Our conclusions are limited by the single-center nature of the study; thus, the results may lack wider applicability due to the small sample size and it can limit the generalizability of the findings. On the other hand, the prospective design of our study minimizes potential sources of bias and incomplete data, which are common problems in retrospective studies.

6. Conclusion

The present study found an increase in the occurrence of musculoskeletal pain among undergraduate medical students who spent months adapted to distance learning, as well as to this symptomatology. However, other studies should confirm our results.

Appendix. Questionnaire

Conflicts of Interest

The authors declare no conflicts of interest regarding the publication of this paper.


[1] Epstein, S., Sparer, E.H., Tran, B.N., Ruan, Q.Z., Dennerlein, J.T., Singhal, D. and Lee, B.T. (2018) Prevalence of Work-Related Musculoskeletal Disorders among Surgeons and Interventionalists: A Systematic Review and Meta-analysis. JAMA Surgery, 153, e174947.
[2] Santos, L.G., Madeira, K. and Longen, W.C. (2017) Prevalence of Self-Reported Spinal Pain in Brazil: Results of the National Health Research. Coluna/Columna, 16, 198-201.
[3] Paixao, M.D.S., Tassitano, R.M. and Siqueira, G.R. (2013) Prevalence of Musculoskeletal Discomfort and Associated Factors in College Students. Rev Bras Promoc Saúde, 26, 236-244.
[4] Louw, A., Zimney, K., Puentedura, E.J. and Diener, I. (2016) The Efficacy of Pain Neuroscience Education on Musculoskeletal Pain: A Systematic Review of the Literature. Physiotherapy Theory and Practice, 32, 332-355.
[5] Narici, M., Vito, G., Franchi, M., Paoli, A., Moro, T., Marcolin, G., Grassi, B., Baldassarre, G., Zuccarelli, L., Biolo, G., di Girolamo, F.G., Fiotti, N., Dela, F., Greenhaff, P. and Maganaris, C. (2021) Impact of Sedentarism Due to the COVID-19 Home Confinement on Neuromuscular, Cardiovascular and Metabolic Health: Physiological and Pathophysiological Implications and Recommendations for Physical and Nutritional Countermeasures. European Journal of Sport Science, 21, 614-635.
[6] Mesquita, C.C., Ribeiro, J.C. and Moreira, P. (2010) Portuguese Version of the Standardized Nordic Musculoskeletal Questionnaire: Cross Cultural and Reliability. Journal of Public Health, 18, 461-466.
[7] Gomes, V.T.S., Rodrigues, R.O., Gomes, R.N.S., Gomes, M.S., Viana, L.V.M. and Silva, F.S.S. (2020) The Covid-19 Pandemic: Repercussions of Remote Education on Medical Training. Revista Brasileira de Educacao Médica, 44, e114.
[8] Morais, B.X., Dalmolin, G.L., Andolhe, R., Dullius, A.I.S. and Rocha, L.P. (2019) Musculoskeletal Pain in Undergraduate Health Students: Prevalence and Associated Factors.
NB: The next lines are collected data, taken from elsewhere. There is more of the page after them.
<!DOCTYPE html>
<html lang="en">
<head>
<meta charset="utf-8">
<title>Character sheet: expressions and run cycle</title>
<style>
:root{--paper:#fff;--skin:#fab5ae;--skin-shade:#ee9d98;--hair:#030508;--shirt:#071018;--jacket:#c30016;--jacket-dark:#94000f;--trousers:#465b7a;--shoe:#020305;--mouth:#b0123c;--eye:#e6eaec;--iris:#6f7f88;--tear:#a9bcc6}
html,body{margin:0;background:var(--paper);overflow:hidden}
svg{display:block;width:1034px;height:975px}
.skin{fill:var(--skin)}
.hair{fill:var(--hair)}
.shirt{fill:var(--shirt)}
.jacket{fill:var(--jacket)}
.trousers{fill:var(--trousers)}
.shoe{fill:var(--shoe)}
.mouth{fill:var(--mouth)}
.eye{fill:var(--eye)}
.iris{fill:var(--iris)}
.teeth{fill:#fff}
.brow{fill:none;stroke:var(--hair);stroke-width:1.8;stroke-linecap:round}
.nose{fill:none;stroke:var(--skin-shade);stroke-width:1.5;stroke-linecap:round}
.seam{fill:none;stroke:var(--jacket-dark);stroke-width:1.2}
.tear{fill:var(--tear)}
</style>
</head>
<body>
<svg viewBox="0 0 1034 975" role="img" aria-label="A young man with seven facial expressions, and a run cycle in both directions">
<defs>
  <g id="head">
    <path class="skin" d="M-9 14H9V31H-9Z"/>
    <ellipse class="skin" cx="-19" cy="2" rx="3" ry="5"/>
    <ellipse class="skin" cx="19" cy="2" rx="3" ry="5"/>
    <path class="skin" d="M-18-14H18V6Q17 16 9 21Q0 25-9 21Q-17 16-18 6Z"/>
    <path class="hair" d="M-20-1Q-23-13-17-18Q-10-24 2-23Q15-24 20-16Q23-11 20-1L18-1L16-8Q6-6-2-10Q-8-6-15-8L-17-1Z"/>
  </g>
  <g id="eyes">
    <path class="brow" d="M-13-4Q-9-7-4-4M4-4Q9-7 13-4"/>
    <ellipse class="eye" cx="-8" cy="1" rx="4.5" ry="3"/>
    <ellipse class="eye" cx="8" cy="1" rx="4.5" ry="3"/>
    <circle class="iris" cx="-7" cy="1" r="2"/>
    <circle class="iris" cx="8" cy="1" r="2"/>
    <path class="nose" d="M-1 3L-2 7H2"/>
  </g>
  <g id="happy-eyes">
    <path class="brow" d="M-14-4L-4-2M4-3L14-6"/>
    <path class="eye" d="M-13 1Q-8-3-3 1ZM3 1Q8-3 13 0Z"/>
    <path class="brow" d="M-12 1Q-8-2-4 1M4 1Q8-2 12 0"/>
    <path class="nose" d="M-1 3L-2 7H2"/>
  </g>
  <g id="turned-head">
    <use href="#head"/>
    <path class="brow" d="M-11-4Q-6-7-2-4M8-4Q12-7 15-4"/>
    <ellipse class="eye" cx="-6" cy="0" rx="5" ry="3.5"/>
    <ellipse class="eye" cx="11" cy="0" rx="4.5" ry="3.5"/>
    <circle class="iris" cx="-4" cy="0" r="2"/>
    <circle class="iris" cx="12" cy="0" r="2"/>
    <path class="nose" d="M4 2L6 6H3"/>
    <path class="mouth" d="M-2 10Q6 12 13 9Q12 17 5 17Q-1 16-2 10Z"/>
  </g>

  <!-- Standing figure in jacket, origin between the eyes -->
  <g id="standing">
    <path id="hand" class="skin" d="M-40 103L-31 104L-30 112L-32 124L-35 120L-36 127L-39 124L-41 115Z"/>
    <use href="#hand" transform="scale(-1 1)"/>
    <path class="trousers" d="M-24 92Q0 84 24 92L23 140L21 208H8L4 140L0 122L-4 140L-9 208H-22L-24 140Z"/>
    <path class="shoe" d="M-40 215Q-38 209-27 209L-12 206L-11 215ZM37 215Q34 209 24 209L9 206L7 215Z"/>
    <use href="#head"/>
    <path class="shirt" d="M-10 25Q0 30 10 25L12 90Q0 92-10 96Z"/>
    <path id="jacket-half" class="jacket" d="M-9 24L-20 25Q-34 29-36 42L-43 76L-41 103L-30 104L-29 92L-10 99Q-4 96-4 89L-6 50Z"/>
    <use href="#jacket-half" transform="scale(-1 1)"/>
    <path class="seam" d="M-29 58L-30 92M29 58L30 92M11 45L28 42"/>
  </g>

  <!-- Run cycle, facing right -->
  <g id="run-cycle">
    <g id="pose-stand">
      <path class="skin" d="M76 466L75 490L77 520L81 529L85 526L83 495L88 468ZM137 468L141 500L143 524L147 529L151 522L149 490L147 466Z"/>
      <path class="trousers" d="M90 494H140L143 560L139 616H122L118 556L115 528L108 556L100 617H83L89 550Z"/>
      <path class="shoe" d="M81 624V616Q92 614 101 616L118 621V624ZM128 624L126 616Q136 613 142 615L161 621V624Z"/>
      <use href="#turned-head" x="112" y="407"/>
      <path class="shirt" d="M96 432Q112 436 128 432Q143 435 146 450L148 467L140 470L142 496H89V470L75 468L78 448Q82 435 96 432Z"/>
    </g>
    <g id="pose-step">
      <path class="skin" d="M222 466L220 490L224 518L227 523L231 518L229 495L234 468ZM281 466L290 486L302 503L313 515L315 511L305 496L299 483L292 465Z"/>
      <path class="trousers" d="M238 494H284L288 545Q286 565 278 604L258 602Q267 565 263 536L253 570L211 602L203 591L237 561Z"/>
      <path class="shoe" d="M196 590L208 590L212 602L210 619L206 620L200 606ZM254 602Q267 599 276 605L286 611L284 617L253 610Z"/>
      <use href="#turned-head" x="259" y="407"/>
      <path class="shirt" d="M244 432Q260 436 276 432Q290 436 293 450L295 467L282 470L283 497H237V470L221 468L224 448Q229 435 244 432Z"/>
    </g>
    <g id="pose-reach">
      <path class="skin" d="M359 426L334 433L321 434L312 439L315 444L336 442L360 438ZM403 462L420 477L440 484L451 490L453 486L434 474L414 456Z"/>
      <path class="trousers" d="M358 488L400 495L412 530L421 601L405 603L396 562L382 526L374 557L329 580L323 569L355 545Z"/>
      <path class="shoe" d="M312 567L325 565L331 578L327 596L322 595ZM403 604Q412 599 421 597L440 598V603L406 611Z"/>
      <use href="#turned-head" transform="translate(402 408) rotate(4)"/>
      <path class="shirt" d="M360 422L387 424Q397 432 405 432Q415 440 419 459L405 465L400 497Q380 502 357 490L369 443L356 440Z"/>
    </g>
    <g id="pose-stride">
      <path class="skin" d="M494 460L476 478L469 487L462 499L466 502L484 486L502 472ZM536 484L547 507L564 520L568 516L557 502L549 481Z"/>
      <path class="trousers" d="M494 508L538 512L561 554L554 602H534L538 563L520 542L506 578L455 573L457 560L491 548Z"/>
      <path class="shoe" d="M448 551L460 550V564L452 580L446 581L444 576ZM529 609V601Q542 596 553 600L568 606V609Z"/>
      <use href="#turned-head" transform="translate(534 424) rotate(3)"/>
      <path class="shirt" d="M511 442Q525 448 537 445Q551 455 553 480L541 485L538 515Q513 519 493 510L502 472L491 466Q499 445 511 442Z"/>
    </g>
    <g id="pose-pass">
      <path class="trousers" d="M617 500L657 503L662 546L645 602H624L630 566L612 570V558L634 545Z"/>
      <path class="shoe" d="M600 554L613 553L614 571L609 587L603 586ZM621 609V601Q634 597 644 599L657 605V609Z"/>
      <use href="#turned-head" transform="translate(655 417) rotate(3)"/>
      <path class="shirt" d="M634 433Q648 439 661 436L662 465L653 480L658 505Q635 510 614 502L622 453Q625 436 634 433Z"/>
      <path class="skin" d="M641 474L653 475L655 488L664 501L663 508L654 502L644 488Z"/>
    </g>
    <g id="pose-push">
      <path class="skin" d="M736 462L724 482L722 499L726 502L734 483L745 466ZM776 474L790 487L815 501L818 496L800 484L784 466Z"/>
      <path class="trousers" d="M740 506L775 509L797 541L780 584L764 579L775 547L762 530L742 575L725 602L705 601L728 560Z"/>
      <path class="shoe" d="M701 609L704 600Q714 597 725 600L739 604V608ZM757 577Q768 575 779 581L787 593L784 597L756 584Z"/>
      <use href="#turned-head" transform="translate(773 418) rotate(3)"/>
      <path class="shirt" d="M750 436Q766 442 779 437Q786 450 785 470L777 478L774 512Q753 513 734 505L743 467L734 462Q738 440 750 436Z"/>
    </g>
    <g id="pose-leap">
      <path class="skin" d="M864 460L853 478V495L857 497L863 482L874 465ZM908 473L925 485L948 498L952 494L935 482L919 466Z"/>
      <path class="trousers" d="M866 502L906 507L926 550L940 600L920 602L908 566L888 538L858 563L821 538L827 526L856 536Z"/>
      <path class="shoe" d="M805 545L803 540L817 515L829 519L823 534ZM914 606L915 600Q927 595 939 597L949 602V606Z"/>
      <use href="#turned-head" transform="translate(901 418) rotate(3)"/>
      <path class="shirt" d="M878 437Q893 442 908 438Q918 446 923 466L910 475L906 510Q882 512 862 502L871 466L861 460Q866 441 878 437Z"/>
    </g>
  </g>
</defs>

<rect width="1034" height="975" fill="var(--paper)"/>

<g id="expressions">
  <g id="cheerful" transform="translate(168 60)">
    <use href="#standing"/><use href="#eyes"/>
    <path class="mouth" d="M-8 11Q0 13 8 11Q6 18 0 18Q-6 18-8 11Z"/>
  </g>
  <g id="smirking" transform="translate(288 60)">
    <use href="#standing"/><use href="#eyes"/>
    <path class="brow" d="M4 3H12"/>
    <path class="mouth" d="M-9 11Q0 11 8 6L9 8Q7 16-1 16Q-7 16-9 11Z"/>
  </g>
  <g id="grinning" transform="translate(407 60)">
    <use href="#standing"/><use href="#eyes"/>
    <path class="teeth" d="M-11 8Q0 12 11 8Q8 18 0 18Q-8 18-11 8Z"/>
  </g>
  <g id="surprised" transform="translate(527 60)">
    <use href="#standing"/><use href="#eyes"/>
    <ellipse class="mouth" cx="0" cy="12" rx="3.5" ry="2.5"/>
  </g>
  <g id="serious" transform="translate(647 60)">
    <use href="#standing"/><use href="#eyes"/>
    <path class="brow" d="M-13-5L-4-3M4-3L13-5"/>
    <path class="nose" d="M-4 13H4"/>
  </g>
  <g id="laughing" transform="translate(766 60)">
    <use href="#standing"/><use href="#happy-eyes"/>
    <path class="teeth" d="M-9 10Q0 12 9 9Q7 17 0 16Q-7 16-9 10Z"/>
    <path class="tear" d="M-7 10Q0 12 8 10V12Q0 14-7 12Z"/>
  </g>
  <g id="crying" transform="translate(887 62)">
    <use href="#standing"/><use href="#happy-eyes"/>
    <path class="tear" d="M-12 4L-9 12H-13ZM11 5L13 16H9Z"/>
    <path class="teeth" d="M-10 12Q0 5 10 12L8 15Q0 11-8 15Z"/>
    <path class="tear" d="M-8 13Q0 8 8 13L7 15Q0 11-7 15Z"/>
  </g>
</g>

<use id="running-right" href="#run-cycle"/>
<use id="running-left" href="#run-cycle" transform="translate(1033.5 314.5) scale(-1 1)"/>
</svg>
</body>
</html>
Revista da Escola de Enfermagem da USP, 53, e03444.
[9] Geneen, L.J., Moore, R.A., Clarke, C., Martin, D., Colvin, L.A. and Smith, B.H. (2017) Physical Activity and Exercise for Chronic Pain in Adults: An Overview of Cochrane Reviews. Cochrane Database of Systematic Reviews, 4, CD011279.
[10] Oliveira, M.A.S., Fernandes, R.S.C. and Daher, S.S. (2014) Impact of Exercise on Chronic Pain. Revista Brasileira de Medicina do Esporte, 20, 200-203.
[11] Bailey, D.L., Holden, M.A., Foster, N.E., Quicke, J.G., Haywood, K.L. and Bishop, A. (2020) Defining Adherence to Therapeutic Exercise for Musculoskeletal Pain: A Systematic Review. British Journal of Sports Medicine, 54, 326-331.
[12] Flynn, D.M. (2020) Chronic Musculoskeletal Pain: Nonpharmacologic, Noninvasive Treatments. Am Fam Physician, 102, 465-477.
[13] Booth, J., Moseley, G.L., Schiltenwolf, M., Cashin, A., Davies, M. and Hübscher, M. (2017) Exercise for Chronic Musculoskeletal Pain: A Biopsychosocial Approach. Musculoskeletal Care, 15, 413-421.
[14] Sociedade Brasileira do Estudo da Dor. SBED (2010) Global Year against Muscu- loskeletal Pain Fact Sheets, Exercise in Management of Musculoskeletal Pain.

Copyright © 2022 by authors and Scientific Research Publishing Inc.

Creative Commons License

This work and the related PDF file are licensed under a Creative Commons Attribution 4.0 International License.